I know cruisers who press the officials for proper procedures, paperwork and promptness, these generally get hammered. There are also those who never clear in, these almost never have problems. We have found that making clearance the first thing you do ashore and bringing the entire crew along seems to be a practical approach acceptable to all parties. If they ask you to come back after lunch, go have lunch. If they are closed, enjoy your day and come back tomorrow. The bigger the boat the more detail oriented you need to be and if you are commercial (i.e. 120 foot motor yacht on charter) you should follow things to the letter. Most places just want to get the little pleasure boats out of their hair as quickly as possible. Exceptions would be the USA, back water bureaucracies, and island groups that make a living off of the small yachts.
The folks in Curacao were very nice but you do have to run around a bit to hit all of the stops. First is customs, a large corner building right on the waterfront with CUSTOMS written in huge letters across the top of the building. Stinky in there for some reason, but folks were great and services was fast. Next is Immigration, located on the other shore inside the inner harbor cruise ship docking area, back under the Queen Juliana Bridge (the really high one). You cross the innovative opening/floating Queen Emma poontoon bridge to get to the other side of town.
You have to get a pass to go down into the cruise ship port but service is good. After immigration you head across to the upstairs Port Captain's office. Like Bonaire everything is free. The hassle in Curacao is that yachts are really only welcome in Spanish Water. If you want to anchor out and about you have to clear your itinerary with the Port Captain. You also need to take care about timing your clearance out because immigration keeps shorter hours than the other two offices.

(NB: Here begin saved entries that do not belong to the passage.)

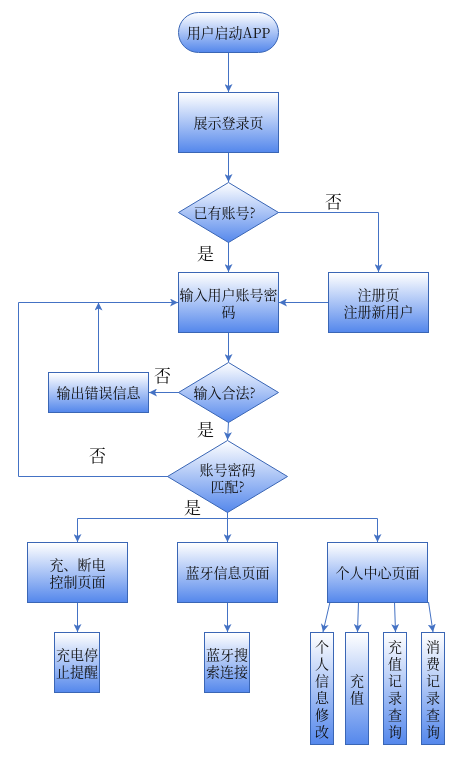
<!DOCTYPE html>
<html lang="zh-CN">
<head>
<meta charset="utf-8">
<title>APP 用户流程图</title>
<style>
:root {
  --paper: #ffffff;
  --ink: #111111;
  --line: #4472c4;
  --edge: #3a66b5;
  --fill-top: #ffffff;
  --fill-bottom: #5588ec;
}
* { box-sizing: border-box; margin: 0; }
html, body { width: 458px; height: 757px; overflow: hidden; background: var(--paper); }
.flowchart {
  position: relative;
  width: 458px;
  height: 757px;
  color: var(--ink);
  font: 14px/17px "Noto Serif CJK SC", "Noto Serif CJK JP", "Noto Serif", serif;
}
.connectors { position: absolute; inset: 0; }
.connectors .lines { fill: none; stroke: var(--line); stroke-width: 1; }
.connectors .arrow { fill: var(--line); }
.connectors .diamonds { fill: url(#diamond-fill); stroke: var(--edge); }
.node {
  position: absolute;
  left: var(--x);
  top: var(--y);
  width: var(--w, 101px);
  height: var(--h, 61px);
  display: flex;
  align-items: center;
  justify-content: center;
  text-align: center;
  white-space: nowrap;
}
.process, .terminal {
  border: 1px solid var(--edge);
  background: linear-gradient(var(--fill-top), var(--fill-bottom));
}
.terminal { border-radius: 21px; }
.column span { width: 14px; white-space: normal; word-break: break-all; }
.branch {
  position: absolute;
  left: var(--x);
  top: var(--y);
  font-size: 17px;
  line-height: 20px;
}
</style>
</head>
<body>
<main class="flowchart">
  <svg class="connectors" width="458" height="757" viewBox="0 0 458 757" aria-hidden="true">
    <defs>
      <linearGradient id="diamond-fill" x1="0" y1="0" x2="0" y2="1">
        <stop offset="0" stop-color="#ffffff"/>
        <stop offset="1" stop-color="#5588ec"/>
      </linearGradient>
      <marker id="arrow" viewBox="0 0 8 8" refX="8" refY="4" markerWidth="8" markerHeight="8" markerUnits="userSpaceOnUse" orient="auto">
        <path class="arrow" d="M0 0L8 4L0 8L2 4Z"/>
      </marker>
    </defs>
    <g class="lines" marker-end="url(#arrow)">
      <g style="marker-end:url(#arrow)">
        <path d="M228.5 52V92"/>
        <path d="M228.5 152V182"/>
        <path d="M228.5 242V272"/>
        <path d="M278 212.5H378.5V272"/>
        <path d="M328 302.5H279"/>
        <path d="M228.5 332V362"/>
        <path d="M179 392.5H149"/>
        <path d="M228.5 422L227.5 440"/>
        <path d="M168 476.5H18.5V302.5H178"/>
        <path d="M227.5 512V542"/>
        <path d="M227.5 518.5H77.5V542"/>
        <path d="M227.5 518.5H377.5V542"/>
        <path d="M77.5 602V632"/>
        <path d="M227.5 602V632"/>
        <path d="M330 602L323 632"/>
        <path d="M358.5 602L357.5 632"/>
        <path d="M394.5 602L395.5 632"/>
        <path d="M428.5 602L433 632"/>
      </g>
      <path d="M98.5 372V302.5"/>
    </g>
    <g class="diamonds">
      <polygon points="228.5,182.5 278.5,212.5 228.5,242.5 178.5,212.5"/>
      <polygon points="228.5,362.5 278.5,392.5 228.5,422.5 178.5,392.5"/>
      <polygon points="227.5,440.5 287.5,476.5 227.5,512.5 167.5,476.5"/>
    </g>
  </svg>

  <div class="node terminal" style="--x:178px;--y:12px;--h:41px">用户启动APP</div>
  <div class="node process" style="--x:178px;--y:92px">展示登录页</div>
  <div class="node decision" style="--x:174px;--y:182px">已有账号?</div>
  <div class="node process" style="--x:178px;--y:272px">输入用户账号密<br>码</div>
  <div class="node process" style="--x:328px;--y:272px">注册页<br>注册新用户</div>
  <div class="node decision" style="--x:174px;--y:362px">输入合法?</div>
  <div class="node process" style="--x:48px;--y:372px;--h:41px">输出错误信息</div>
  <div class="node decision" style="--x:167px;--y:441px;--w:121px;--h:73px">账号密码<br>匹配?</div>

  <div class="node process" style="--x:27px;--y:542px">充、断电<br>控制页面</div>
  <div class="node process" style="--x:177px;--y:542px">蓝牙信息页面</div>
  <div class="node process" style="--x:327px;--y:542px">个人中心页面</div>

  <div class="node process" style="--x:54px;--y:632px;--w:46px">充电停<br>止提醒</div>
  <div class="node process" style="--x:204px;--y:632px;--w:46px">蓝牙搜<br>索连接</div>
  <div class="node process column" style="--x:310px;--y:632px;--w:24px;--h:113px"><span>个人信息修改</span></div>
  <div class="node process column" style="--x:345px;--y:632px;--w:24px;--h:113px"><span>充值</span></div>
  <div class="node process column" style="--x:383px;--y:632px;--w:24px;--h:113px"><span>充值记录查询</span></div>
  <div class="node process column" style="--x:421px;--y:632px;--w:24px;--h:113px"><span>消费记录查询</span></div>

  <span class="branch" style="--x:325px;--y:191px">否</span>
  <span class="branch" style="--x:197px;--y:243px">是</span>
  <span class="branch" style="--x:154px;--y:365px">否</span>
  <span class="branch" style="--x:197px;--y:419px">是</span>
  <span class="branch" style="--x:89px;--y:445px">否</span>
  <span class="branch" style="--x:184px;--y:497px">是</span>
</main>
</body>
</html>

Hideko and Em shopped and looked around the town while I handled the paperwork. Once complete we had a nice meal in the impressive traditional surroundings of the Governor across from the cruise ship forum entrance. We had a fun day exploring town and took a cab back to the Fisherman's marina at the end of the day.